But, behind the semblance of normalcy lurked a deep pit in my stomach. First, there was the dark feeling created by living with my mobile phone glued to the palm of my hand in anticipation of a call that came occasionally to pick my daughter up early from school. Protest gatherings and marches were regularly planned for Bangkok's city streets, causing schools to release students early in hopes that they wouldn't get caught in the inevitable traffic jams. Second, there was the gut instinct that the regular security checks on main streets, involving mirrors placed under our car, were a sign of things to come. And, finally, there was the sadness that settled into a lump in my throat when my three year old ducked deep into his car seat as we passed groups of soldiers regularly assembled in public places. I asked him what in particular bothered him and he responded, "I don't want their big guns to hurt us."
As the world now knows, the protests ended with stories of violence told about the 'final fight' of May 19 and pictures published accompanying headlines screaming out 'Bangkok Burning.'***
My heart sank at the first sign of smoke viewed from our home's balcony windows. The air was thick with the smell of tires burning and plumes of black smoke continued through the nights, alerting us each day that dawn did not 'bring a new day' after all. In the early morning prior to the 'final fight', we were eventually relocated by my husband's employer to a different area of the city. Our immediate neighborhood wasn't in danger, but my husband was returning from an out of the country business trip and fears that he wouldn't be able to reach us should we become trapped with a perimeter of conflict around us started to seem like a possibility. From our new 'home', we witnessed the city's destruction-- billows of smoke, excessive out of control fires, crowds running away in fear.
I, like many of Bangkok's residents, have lived with mixed emotions these last few weeks. Over recent discussions with friends, we all acknowledge that the unrest isn't gone, just merely on hold. We're all trying to enjoy the calmness that seems to have returned to the city... for now. We all have expressed deep sadness for the loss of favorite places burned in the turmoil. And, we've all expressed disbelief as to how this could have happened to a city we've grown to love.
This weekend, we stepped out into the heart of the city, for the first time as a family since the protests began on March 14. Hoards of shoppers had returned to the city center as well, ushering back in the opening of favorite shops, restaurants, entertainment and public gathering places. My kids were overjoyed to embrace a favorite toy store, a favorite indoor play area and a favorite restaurant--- all of which had been closed since late March.
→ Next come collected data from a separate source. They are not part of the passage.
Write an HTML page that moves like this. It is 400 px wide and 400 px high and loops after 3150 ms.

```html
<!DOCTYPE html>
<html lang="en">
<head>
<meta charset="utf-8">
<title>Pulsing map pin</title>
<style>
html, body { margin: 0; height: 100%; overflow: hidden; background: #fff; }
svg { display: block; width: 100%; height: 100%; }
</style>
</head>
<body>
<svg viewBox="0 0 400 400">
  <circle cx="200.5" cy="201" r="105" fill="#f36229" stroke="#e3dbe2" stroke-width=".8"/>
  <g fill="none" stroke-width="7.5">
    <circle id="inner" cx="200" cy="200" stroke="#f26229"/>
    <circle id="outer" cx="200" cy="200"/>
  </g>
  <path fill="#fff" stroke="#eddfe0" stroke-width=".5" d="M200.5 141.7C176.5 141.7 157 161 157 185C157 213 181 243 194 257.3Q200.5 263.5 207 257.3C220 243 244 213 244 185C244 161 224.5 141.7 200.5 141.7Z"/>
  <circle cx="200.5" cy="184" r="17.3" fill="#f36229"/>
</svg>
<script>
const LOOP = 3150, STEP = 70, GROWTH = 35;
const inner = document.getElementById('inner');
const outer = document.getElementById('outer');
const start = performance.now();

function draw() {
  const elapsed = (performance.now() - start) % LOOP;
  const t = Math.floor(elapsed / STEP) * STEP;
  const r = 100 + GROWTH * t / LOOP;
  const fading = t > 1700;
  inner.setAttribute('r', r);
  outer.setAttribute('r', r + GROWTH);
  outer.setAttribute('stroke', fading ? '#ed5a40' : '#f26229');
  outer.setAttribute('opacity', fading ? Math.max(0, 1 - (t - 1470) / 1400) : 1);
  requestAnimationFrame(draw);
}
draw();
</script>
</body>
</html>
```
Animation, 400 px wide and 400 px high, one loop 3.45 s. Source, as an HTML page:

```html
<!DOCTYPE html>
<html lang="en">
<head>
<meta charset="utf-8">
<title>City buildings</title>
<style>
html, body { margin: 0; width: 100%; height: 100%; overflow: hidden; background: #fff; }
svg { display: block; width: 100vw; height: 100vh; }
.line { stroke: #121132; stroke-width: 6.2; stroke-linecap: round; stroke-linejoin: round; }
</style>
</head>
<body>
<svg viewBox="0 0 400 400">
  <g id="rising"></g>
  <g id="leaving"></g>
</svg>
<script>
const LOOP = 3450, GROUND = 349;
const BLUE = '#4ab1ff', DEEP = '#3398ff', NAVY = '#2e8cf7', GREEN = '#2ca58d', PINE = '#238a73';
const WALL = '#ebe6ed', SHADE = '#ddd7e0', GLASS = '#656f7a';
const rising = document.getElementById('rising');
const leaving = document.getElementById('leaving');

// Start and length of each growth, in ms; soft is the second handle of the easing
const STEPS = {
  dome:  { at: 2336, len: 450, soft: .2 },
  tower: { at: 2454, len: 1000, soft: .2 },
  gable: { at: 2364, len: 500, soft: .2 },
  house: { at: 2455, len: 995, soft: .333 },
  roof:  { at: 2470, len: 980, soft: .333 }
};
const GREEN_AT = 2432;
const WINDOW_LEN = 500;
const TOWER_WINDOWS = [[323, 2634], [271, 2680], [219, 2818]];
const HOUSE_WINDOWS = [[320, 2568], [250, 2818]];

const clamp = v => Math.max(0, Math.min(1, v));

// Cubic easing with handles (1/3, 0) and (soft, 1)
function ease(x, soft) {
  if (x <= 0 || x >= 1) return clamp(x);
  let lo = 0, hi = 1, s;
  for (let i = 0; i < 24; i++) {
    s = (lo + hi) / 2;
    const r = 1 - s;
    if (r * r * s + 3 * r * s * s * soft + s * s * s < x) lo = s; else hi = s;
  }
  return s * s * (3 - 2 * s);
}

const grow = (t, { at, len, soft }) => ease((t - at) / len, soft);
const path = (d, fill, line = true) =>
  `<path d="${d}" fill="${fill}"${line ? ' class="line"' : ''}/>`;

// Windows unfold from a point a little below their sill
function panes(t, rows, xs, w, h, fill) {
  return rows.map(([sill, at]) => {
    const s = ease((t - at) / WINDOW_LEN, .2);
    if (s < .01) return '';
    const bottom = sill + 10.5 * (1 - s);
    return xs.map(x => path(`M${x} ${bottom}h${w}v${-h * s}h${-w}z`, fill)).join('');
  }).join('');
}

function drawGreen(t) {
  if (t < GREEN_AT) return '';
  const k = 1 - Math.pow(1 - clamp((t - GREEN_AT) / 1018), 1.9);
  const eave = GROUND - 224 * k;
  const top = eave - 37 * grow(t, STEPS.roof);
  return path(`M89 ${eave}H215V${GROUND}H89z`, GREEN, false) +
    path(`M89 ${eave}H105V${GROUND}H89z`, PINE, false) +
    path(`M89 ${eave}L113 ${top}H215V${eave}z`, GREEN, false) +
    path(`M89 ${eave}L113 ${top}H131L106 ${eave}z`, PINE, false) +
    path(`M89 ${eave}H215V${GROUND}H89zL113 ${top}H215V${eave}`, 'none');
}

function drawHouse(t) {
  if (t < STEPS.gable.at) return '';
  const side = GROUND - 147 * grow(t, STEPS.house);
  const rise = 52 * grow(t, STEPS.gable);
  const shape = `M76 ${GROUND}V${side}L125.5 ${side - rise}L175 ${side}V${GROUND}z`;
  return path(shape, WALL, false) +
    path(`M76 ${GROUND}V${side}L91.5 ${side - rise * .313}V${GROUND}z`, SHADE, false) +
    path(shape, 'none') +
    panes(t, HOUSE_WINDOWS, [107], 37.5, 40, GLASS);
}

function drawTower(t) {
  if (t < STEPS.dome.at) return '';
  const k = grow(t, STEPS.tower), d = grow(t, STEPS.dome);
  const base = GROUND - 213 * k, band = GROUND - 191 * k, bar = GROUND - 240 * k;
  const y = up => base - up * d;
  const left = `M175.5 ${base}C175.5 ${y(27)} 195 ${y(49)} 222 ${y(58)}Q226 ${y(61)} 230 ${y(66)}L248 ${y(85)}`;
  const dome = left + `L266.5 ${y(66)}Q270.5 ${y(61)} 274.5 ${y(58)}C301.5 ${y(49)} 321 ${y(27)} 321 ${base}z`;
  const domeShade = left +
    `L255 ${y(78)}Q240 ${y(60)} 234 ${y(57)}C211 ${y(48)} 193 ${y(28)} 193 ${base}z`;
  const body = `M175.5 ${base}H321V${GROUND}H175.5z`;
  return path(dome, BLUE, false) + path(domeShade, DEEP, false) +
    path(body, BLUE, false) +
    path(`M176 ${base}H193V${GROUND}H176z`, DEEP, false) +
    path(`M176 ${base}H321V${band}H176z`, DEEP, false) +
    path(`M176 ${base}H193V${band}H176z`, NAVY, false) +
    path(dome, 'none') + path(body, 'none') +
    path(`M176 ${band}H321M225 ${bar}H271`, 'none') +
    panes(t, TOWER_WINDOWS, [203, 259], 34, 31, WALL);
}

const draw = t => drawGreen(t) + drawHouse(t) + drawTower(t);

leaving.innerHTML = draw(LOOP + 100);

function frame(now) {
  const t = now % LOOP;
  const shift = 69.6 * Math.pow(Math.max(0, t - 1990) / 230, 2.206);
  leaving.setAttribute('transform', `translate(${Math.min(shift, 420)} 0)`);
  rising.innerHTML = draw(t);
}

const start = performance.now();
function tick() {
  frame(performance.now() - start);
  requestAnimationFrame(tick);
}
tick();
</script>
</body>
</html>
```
"I'm happy Siam is back. I missed it," my three year old said at the end of our family outing, just moments before collapsing into a happy deep sleep in our candy-colored taxi.
*** An excellent recap of the March-May 2010 protests, including a timeline, can be found here.